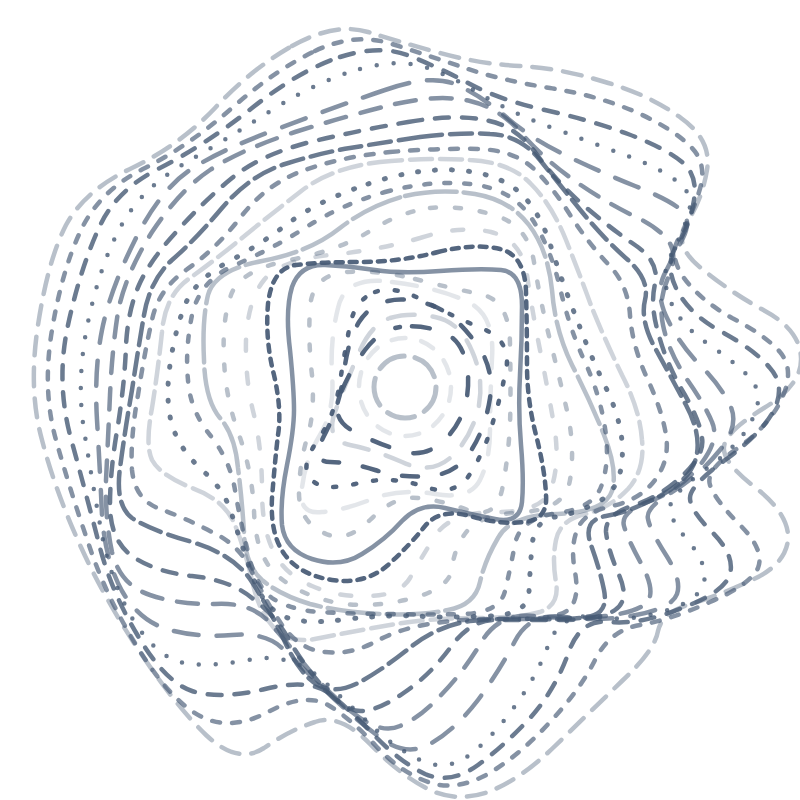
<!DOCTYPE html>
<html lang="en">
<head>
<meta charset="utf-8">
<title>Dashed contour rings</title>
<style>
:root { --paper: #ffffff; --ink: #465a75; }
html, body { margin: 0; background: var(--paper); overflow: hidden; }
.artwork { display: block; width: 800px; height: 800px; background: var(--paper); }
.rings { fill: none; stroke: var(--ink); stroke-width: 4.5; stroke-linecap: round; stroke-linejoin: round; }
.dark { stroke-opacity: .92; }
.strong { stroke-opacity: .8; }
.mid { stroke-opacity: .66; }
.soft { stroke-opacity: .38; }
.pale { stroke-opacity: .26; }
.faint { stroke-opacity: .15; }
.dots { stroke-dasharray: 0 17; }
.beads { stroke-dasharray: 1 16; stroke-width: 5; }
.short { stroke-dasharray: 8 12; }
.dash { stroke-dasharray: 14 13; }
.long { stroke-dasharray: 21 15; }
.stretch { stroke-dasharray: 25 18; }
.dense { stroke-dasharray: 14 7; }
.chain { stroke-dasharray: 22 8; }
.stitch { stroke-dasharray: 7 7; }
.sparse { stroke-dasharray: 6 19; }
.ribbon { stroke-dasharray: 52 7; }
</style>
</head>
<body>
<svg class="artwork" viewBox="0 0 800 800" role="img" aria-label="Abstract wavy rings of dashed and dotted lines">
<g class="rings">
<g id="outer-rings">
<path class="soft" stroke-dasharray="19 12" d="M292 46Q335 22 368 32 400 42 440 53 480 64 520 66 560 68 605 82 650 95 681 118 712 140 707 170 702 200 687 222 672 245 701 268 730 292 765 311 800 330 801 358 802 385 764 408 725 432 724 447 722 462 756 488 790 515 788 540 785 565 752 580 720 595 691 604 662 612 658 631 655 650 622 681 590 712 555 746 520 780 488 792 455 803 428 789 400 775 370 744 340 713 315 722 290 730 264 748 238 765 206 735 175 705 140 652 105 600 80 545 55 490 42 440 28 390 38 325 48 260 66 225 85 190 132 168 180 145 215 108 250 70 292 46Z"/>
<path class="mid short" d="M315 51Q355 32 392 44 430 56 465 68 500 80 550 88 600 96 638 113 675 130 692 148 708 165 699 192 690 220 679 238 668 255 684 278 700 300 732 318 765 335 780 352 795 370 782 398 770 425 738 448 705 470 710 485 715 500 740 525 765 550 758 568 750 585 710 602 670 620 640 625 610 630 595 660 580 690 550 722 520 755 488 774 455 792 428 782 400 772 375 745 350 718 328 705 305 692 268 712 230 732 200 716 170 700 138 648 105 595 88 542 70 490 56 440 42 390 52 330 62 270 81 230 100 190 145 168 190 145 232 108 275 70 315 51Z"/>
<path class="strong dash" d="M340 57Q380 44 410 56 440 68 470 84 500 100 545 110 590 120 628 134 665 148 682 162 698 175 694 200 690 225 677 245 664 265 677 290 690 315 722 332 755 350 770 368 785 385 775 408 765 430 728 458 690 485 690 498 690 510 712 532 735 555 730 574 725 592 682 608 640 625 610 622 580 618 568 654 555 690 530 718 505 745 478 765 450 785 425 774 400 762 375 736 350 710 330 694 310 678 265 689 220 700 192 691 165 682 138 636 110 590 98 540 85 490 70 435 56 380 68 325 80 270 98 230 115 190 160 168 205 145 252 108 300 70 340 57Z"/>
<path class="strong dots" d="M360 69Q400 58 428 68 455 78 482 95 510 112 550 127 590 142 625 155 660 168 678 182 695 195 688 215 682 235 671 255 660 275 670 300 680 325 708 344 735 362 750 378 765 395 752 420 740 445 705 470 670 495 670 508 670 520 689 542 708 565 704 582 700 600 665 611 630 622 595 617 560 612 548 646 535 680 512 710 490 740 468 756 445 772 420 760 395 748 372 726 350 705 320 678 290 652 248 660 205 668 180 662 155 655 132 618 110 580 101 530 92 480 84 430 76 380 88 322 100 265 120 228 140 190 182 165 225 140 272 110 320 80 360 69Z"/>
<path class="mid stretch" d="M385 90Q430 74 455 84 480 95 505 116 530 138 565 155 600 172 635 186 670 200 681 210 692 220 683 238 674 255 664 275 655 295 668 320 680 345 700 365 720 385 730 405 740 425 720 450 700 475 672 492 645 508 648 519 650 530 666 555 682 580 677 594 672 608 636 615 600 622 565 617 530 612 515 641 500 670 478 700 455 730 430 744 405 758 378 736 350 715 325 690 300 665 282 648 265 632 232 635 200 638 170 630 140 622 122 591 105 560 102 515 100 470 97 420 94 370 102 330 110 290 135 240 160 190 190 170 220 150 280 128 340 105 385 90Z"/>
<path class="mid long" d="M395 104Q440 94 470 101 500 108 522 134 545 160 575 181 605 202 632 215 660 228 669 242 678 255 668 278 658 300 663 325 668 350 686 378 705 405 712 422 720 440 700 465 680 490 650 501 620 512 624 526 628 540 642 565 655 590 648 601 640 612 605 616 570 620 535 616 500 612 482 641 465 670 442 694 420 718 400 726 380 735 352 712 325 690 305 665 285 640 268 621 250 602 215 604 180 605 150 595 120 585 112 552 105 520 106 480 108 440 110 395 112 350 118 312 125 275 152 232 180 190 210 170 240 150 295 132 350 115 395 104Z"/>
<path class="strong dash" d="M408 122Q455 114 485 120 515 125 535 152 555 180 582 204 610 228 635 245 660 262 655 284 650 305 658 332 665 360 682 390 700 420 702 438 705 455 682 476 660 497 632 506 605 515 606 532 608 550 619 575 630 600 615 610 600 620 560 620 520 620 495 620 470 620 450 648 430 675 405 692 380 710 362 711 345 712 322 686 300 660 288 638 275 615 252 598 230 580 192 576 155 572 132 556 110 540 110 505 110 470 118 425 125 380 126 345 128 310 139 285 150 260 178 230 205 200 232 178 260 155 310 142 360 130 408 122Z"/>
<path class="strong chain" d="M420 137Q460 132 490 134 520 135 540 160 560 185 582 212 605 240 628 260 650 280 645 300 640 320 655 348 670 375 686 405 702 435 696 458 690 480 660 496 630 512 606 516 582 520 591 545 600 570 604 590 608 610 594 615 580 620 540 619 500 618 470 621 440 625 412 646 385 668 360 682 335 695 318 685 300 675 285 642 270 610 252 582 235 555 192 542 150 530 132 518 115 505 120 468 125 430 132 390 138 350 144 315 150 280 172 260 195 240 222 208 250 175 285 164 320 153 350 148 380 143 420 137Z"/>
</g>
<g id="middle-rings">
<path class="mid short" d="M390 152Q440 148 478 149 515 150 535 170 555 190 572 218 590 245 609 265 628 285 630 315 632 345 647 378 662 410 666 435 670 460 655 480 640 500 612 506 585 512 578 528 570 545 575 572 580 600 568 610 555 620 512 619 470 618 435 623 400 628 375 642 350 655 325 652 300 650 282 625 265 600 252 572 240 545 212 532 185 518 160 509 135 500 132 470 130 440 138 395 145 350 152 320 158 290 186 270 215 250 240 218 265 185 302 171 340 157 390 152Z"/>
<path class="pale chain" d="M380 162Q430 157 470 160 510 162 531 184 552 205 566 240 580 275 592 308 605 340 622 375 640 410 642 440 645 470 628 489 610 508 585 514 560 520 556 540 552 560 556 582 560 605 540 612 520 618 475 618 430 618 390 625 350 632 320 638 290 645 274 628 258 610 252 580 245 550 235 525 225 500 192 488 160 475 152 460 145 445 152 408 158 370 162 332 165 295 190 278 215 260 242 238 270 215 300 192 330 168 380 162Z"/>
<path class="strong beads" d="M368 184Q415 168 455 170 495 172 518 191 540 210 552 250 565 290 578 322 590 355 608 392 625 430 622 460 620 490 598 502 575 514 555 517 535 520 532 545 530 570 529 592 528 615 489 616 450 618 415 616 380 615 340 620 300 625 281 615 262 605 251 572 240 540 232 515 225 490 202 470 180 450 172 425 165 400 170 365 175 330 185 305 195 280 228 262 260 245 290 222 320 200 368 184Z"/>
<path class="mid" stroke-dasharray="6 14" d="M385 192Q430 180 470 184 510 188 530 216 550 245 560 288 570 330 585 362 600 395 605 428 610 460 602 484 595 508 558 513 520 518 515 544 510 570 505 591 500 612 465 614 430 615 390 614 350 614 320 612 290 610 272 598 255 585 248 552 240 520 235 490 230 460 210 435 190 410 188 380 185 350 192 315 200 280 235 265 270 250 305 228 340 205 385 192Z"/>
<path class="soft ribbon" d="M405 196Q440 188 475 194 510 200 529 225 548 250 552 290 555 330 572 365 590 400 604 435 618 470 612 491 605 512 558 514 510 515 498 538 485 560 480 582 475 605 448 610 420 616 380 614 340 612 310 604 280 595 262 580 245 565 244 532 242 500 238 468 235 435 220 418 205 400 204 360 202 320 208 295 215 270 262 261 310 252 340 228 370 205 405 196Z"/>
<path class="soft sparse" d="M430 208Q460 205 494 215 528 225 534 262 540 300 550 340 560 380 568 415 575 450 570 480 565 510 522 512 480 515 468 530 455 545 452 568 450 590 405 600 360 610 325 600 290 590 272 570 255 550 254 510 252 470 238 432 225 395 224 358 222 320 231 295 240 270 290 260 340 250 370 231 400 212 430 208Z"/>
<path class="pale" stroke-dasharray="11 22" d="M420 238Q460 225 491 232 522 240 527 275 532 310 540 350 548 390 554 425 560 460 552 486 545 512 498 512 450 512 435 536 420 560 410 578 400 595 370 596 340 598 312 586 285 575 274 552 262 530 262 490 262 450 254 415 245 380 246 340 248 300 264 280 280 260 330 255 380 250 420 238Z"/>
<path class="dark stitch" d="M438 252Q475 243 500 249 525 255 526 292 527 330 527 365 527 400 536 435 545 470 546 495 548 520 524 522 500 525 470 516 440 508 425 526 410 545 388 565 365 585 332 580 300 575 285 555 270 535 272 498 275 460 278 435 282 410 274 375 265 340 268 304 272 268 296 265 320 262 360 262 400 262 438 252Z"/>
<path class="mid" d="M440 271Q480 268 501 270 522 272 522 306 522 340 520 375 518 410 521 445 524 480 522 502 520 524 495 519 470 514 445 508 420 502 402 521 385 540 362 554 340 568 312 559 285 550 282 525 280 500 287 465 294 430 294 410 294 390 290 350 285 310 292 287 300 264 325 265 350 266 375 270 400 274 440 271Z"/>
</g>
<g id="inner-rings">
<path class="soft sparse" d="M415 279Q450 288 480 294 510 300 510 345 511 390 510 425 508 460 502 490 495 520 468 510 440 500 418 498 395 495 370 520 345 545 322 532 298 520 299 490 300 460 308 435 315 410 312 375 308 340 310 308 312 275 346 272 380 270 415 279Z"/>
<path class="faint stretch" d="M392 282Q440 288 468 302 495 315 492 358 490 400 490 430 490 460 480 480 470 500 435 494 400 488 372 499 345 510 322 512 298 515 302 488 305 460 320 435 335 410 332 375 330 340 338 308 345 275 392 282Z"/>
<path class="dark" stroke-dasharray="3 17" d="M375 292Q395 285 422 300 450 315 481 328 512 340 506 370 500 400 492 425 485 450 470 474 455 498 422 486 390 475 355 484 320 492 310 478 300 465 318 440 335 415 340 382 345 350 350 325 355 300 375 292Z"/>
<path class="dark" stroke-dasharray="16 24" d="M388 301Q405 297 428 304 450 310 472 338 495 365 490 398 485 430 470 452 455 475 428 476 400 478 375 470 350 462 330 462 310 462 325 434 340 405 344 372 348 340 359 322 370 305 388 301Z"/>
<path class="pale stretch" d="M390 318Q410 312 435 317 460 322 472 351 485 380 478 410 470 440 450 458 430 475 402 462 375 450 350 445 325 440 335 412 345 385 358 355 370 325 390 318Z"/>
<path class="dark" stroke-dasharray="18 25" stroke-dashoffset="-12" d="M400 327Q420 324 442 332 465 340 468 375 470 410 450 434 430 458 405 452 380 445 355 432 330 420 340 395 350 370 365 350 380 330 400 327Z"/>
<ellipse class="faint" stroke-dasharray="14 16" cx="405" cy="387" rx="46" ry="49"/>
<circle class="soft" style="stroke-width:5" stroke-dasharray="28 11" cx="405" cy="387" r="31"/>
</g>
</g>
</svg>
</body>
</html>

- REQUIRED WORK -
From the listing above, collect each line in which the string "beads" appears.

- SOLUTION TO THIS EXERCISE -
.beads { stroke-dasharray: 1 16; stroke-width: 5; }
<path class="strong beads" d="M368 184Q415 168 455 170 495 172 518 191 540 210 552 250 565 290 578 322 590 355 608 392 625 430 622 460 620 490 598 502 575 514 555 517 535 520 532 545 530 570 529 592 528 615 489 616 450 618 415 616 380 615 340 620 300 625 281 615 262 605 251 572 240 540 232 515 225 490 202 470 180 450 172 425 165 400 170 365 175 330 185 305 195 280 228 262 260 245 290 222 320 200 368 184Z"/>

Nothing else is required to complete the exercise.